How can there be any substantive discussion about language data or linguistic method if we cannot even agree on the history of research? New Testament Greek grammar is simply broken. And nobody seems interested in trying to fix it. So where do we go from here?
Pro-tips for surviving without alcohol in a barren land from Cyrus the Great.
This second post on predicate types and narrative structure applies the discussion from the previous post to English and then Greek examples
When we talk about the concepts of background and foreground, it needs to be emphasized that we are […]
Tense and aspect are central for narrative text. The perfective and imperfective aspect, particularly, are essential for how an author builds a narrative structure and signals to the reader the flow of the story.
Herein, we come to the end of our discussion of the semantics of σκύβαλον and how it relates to English taboo words.
This piece picks up from Obscenity in Paul? The Question of σκύβαλον, examining how the word σκύβαλον is used […]
Is there profanity in Paul? It’s sort of an old question. There’s a certain appeal to the idea for some perhaps and the fact that σκύβαλον can be glossed ‘dung’ or ‘manure’ likely encourages the possibility to extend its English rendering a little further.
With the great success from publication the The Greek Verb Revisited: A Fresh Approach for Biblical Exegesis now a couple years behind us and the great labor of writing, editing, rewriting and more editing all, but happy distant memory, it seems worthwhile to share the conclusion to the article I contributed to the volume.
I examined the question of Greek prohibitions and the much argued about expressions: stop doing X (imperfective aspect) and do not start X (perfective aspect). Traditionally these expressions are wholly associated their respective aspect verb form as motivation for their meanings, going back to journal articles from over 100 years ago.
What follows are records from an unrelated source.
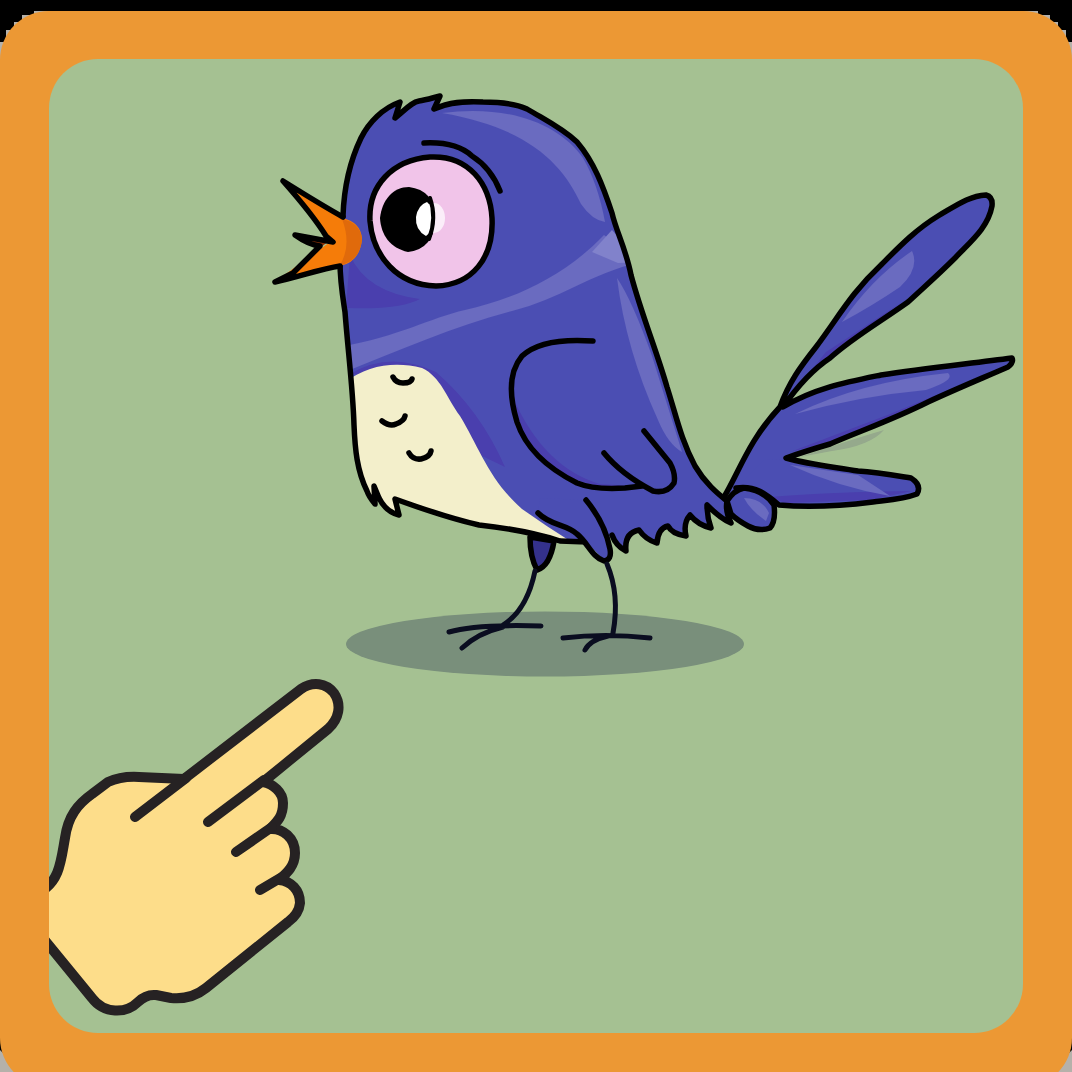
<!DOCTYPE html>
<html lang="en">
<head>
<meta charset="utf-8">
<title>Pointing at a bird</title>
<style>
:root {
  --frame: #ec9834;
  --meadow: #a5c192;
  --shadow: #798f7b;
  --blue: #4b4eb3;
  --blue-deep: #4a3fae;
  --blue-light: #6a6bc0;
  --cream: #f3efcb;
  --eye: #f1c4e9;
  --beak: #f57c09;
  --skin: #fddd8a;
  --ink: #000;
  --hand-ink: #262223;
}
html, body { margin: 0; background: #000; }
body { width: 1072px; height: 1072px; overflow: hidden; }
svg { display: block; }
.line { fill: none; stroke: var(--ink); stroke-width: 5.5; stroke-linecap: round; stroke-linejoin: round; }
.blue { fill: var(--blue); }
.deep { fill: var(--blue-deep); }
.light { fill: var(--blue-light); }
.foot { stroke: #0a0d20; stroke-width: 5; }
.hand { fill: var(--skin); stroke: var(--hand-ink); stroke-width: 10; stroke-linecap: round; stroke-linejoin: round; }
.crease { fill: none; }
</style>
</head>
<body>
<svg width="1072" height="1072" viewBox="0 0 1072 1072" role="img" aria-label="A hand pointing at a blue bird">
  <defs>
    <path id="body-shape" d="M343 216C344 187 350 161 361 138C369 122 383 108 400 102L395 118C405 110 412 102 419 101C426 100 432 98 440 96L434 109C449 102 464 101 483 102C499 102 514 103 527 109C547 121 562 128 577 142C594 162 603 186 612 213C616 231 626 249 631 275C642 316 656 349 667 387C676 415 681 440 695 466C705 483 717 493 727 501Q725 511 731 523Q721 519 707 505Q707 517 711 528Q698 525 690 515Q683 523 686 536Q672 534 668 526Q658 528 657 543Q646 540 639 530Q624 533 626 551Q616 546 612 535L600 542Q580 542 560 541C535 533 507 528 479 525C448 518 420 508 395 499L399 515Q386 512 379 498L374 486L375 504Q369 497 367 491C357 471 355 449 354 425C353 390 348 351 345 312C342 292 340 281 340 262Z"/>
    <path id="tail-top-shape" d="M724 497C740 470 749 440 780 407C789 382 801 366 816 347C838 318 851 293 881 265C898 248 915 230 938 216C957 205 969 196 986 195Q993 197 992 206C988 228 970 242 955 258C938 275 923 288 908 302C880 322 852 338 830 358Q804 377 783 407L735 490Z"/>
    <path id="tail-middle-shape" d="M781 408C815 388 847 382 881 375C922 369 966 364 1012 358Q1014 362 1008 367C978 380 956 389 928 402C892 420 860 431 830 444Q806 451 786 458L789 460L782 482L735 489C747 451 760 428 781 408Z"/>
    <path id="tail-low-shape" d="M736 488C755 485 766 494 779 505C810 508 841 506 873 502C889 500 904 499 917 494Q922 485 911 478C893 475 877 472 858 471C835 467 811 465 787 459L764 460Z"/>
    <clipPath id="body-clip"><use href="#body-shape"/></clipPath>
    <clipPath id="panel-clip"><rect x="49" y="59" width="974" height="974" rx="49"/></clipPath>
  </defs>

  <g id="frame">
    <rect width="1072" height="1072" fill="#000"/>
    <path d="M0 42L6 42V30H14V22H22V15H34V11H1038V15H1050V22H1058V30H1066V42H1072V70H0Z" fill="#b5b1aa"/>
    <path d="M0 1050L22 1072H0ZM1072 1050L1050 1072H1072Z" fill="#b5b1aa"/>
    <rect y="11" width="1072" height="1076" rx="49" fill="var(--frame)"/>
    <rect x="49" y="59" width="974" height="974" rx="49" fill="var(--meadow)"/>
  </g>

  <ellipse id="ground-shadow" cx="545" cy="644" rx="199" ry="32.5" fill="var(--shadow)"/>

  <g id="tail">
    <path d="M800 457Q850 440 884 430Q870 446 832 451Z" fill="#95a98c"/>
    <use href="#tail-top-shape" class="blue"/>
    <use href="#tail-middle-shape" class="blue"/>
    <use href="#tail-low-shape" class="blue"/>
    <path class="deep" d="M784 404L826 352L902 302L846 343L806 380ZM790 452L890 414L958 386L905 412L830 442ZM770 497Q830 492 912 491L870 500L785 503Z"/>
    <path class="light" d="M842 322Q872 278 912 251Q920 268 900 287Q872 306 842 322ZM795 414Q860 382 948 373Q956 380 926 390Q860 396 795 414ZM790 465L858 475L890 496Q838 487 790 465Z"/>
    <path class="line" d="M724 497C740 470 749 440 780 407C789 382 801 366 816 347C838 318 851 293 881 265C898 248 915 230 938 216C957 205 969 196 986 195Q993 197 992 206C988 228 970 242 955 258C938 275 923 288 908 302C880 322 852 338 830 358Q806 374 783 407C815 388 847 382 881 375C922 369 966 364 1012 358Q1014 362 1008 367C978 380 956 389 928 402C892 420 860 431 830 444Q806 451 786 458C811 465 835 467 858 471C877 472 893 475 911 478Q922 485 917 494C904 499 889 500 873 502C841 506 810 508 779 505C766 494 755 485 736 488"/>
    <path class="line" style="fill:var(--blue)" d="M727 501Q734 490 744 488Q764 490 774 505Q776 521 770 528Q759 532 748 526Q737 520 731 514Z"/>
    <path class="light" d="M744 498Q762 498 769 513L766 521Q750 510 744 498Z"/>
  </g>

  <g id="far-leg">
    <path class="line" style="fill:#34318c" d="M530 537Q530 557 537 570Q550 566 554 541Z"/>
    <path class="line foot" d="M535 571Q527 610 503 625M449 632Q475 624 541 626M503 627Q478 633 462 648"/>
  </g>

  <g id="body">
    <use href="#body-shape" class="blue"/>
    <g clip-path="url(#body-clip)">
      <path class="light" d="M442 113C510 104 560 125 583 158Q598 184 605 222Q592 220 581 204C563 165 530 128 442 113Z"/>
      <path class="light" d="M340 347C400 336 430 318 465 310C515 299 565 276 604 235L640 262C590 274 560 299 512 311C455 326 400 350 340 374Z"/>
      <path d="M592 252L612 230L640 262L618 263Z" fill="#8182cb"/>
      <path class="light" d="M617 278Q632 300 652 356L682 452Q668 444 658 420Q626 350 617 278Z"/>
      <path class="deep" d="M350 255Q366 292 420 299Q400 310 346 308ZM350 374Q390 350 436 372Q480 410 505 467L480 455L430 380Z"/>
      <path fill="var(--cream)" d="M345 382C368 365 395 361 422 368C441 377 446 397 460 416C479 447 489 480 522 509Q546 526 570 541L500 570L340 530Z"/>
    </g>
    <path class="line" d="M600 542Q580 542 560 541C535 533 507 528 479 525C448 518 420 508 395 499L399 515Q386 512 379 498L374 486L375 504Q369 497 367 491C357 471 355 449 354 425C353 390 348 351 345 312C342 292 340 281 340 262M343 216C344 187 350 161 361 138C369 122 383 108 400 102L395 118C405 110 412 102 419 101C426 100 432 98 440 96L434 109C449 102 464 101 483 102C499 102 514 103 527 109C547 121 562 128 577 142C594 162 603 186 612 213C616 231 626 249 631 275C642 316 656 349 667 387C676 415 681 440 695 466C705 483 717 493 727 501Q725 511 731 523Q721 519 707 505Q707 517 711 528Q698 525 690 515Q683 523 686 536Q672 534 668 526Q658 528 657 543Q646 540 639 530Q624 533 626 551Q616 546 612 535"/>
    <path class="line" d="M393 377Q396 383 403 383Q411 383 412 379M382 421Q390 427 396 424Q404 421 405 416M409 453Q413 460 421 459Q430 457 431 451"/>
  </g>

  <g id="wing">
    <path class="deep" d="M514 400Q520 450 572 478Q600 490 635 486L600 484Q545 468 514 400Z"/>
    <path class="line" d="M593 341C565 339 538 341 522 356C507 374 510 399 517 422C526 449 549 469 577 483Q594 490 625 488L642 486M604 453C617 469 636 482 653 491Q667 494 674 483Q676 474 670 463L644 431"/>
  </g>

  <g id="near-leg">
    <path class="blue" d="M538 513Q560 527 573 529L604 560L609 554Q609 528 586 500L540 498Z"/>
    <path class="line" d="M538 513C551 526 566 524 577 534C588 543 592 557 604 561Q612 560 610 549Q605 523 586 500"/>
    <path class="line foot" d="M607 564Q620 595 613 633M563 638Q605 633 650 638M608 636Q590 640 585 650"/>
  </g>

  <g id="beak">
    <path fill="var(--beak)" d="M286 183L342 218Q361 222 362 239Q360 262 340 266L276 281L330 242L324 235Z"/>
    <path fill="#e06a0b" d="M342 219Q361 223 362 240Q359 262 340 265Q352 245 342 219Z"/>
    <path fill="#8c3208" d="M297 236L330 240L320 248Z"/>
    <path class="line" d="M343 217C323 206 304 194 283 181C298 198 313 215 326 236L333 242L295 235Q309 245 320 246Q306 260 293 273L275 282C299 277 320 269 340 266"/>
  </g>

  <g id="eye">
    <path class="line" style="fill:var(--eye)" d="M370 221C368 186 392 160 430 157C469 155 490 184 492 218C494 258 472 285 436 286C397 285 373 256 370 221Z"/>
    <path d="M380 218C382 200 393 187 409 187Q434 190 436 218Q434 249 408 252C390 248 381 235 380 218Z"/>
    <ellipse cx="434" cy="218" rx="11" ry="15" fill="#fbeef9"/>
    <path d="M427 202Q434 208 434 219Q433 232 426 236Q415 230 416 217Q418 205 427 202Z" fill="#fff"/>
    <path class="line" style="stroke-width:4" d="M430 198Q437 218 429 239"/>
    <path class="line" d="M424 143C444 142 461 146 472 156Q491 168 500 191"/>
  </g>

  <g id="pointing-hand" clip-path="url(#panel-clip)">
    <path class="hand" d="M40 892C60 881 61 860 65 838C68 816 78 804 92 794L108 782Q121 776 139 777L184 779L301 689C313 681 326 683 334 693C342 705 339 719 328 729L263 782C273 784 283 792 283 803C283 816 278 821 270 829C283 828 295 838 295 853C295 866 287 873 279 880C291 881 300 890 300 903Q299 914 288 922L206 988Q191 1000 171 998L156 995Q146 994 138 1002C126 1014 104 1014 92 998L38 932Z"/>
    <path class="hand crease" d="M135 817L186 778M208 822L264 780M236 852L272 827M260 890L282 877"/>
  </g>
</svg>
</body>
</html>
In my article, I put forward an alternative approach, suggesting that not also aspect, but also the nature of the negation itself plays a role in the how and why of these expressions.
So without further ado, enjoy:
What to do when a word seems to mean completely different things?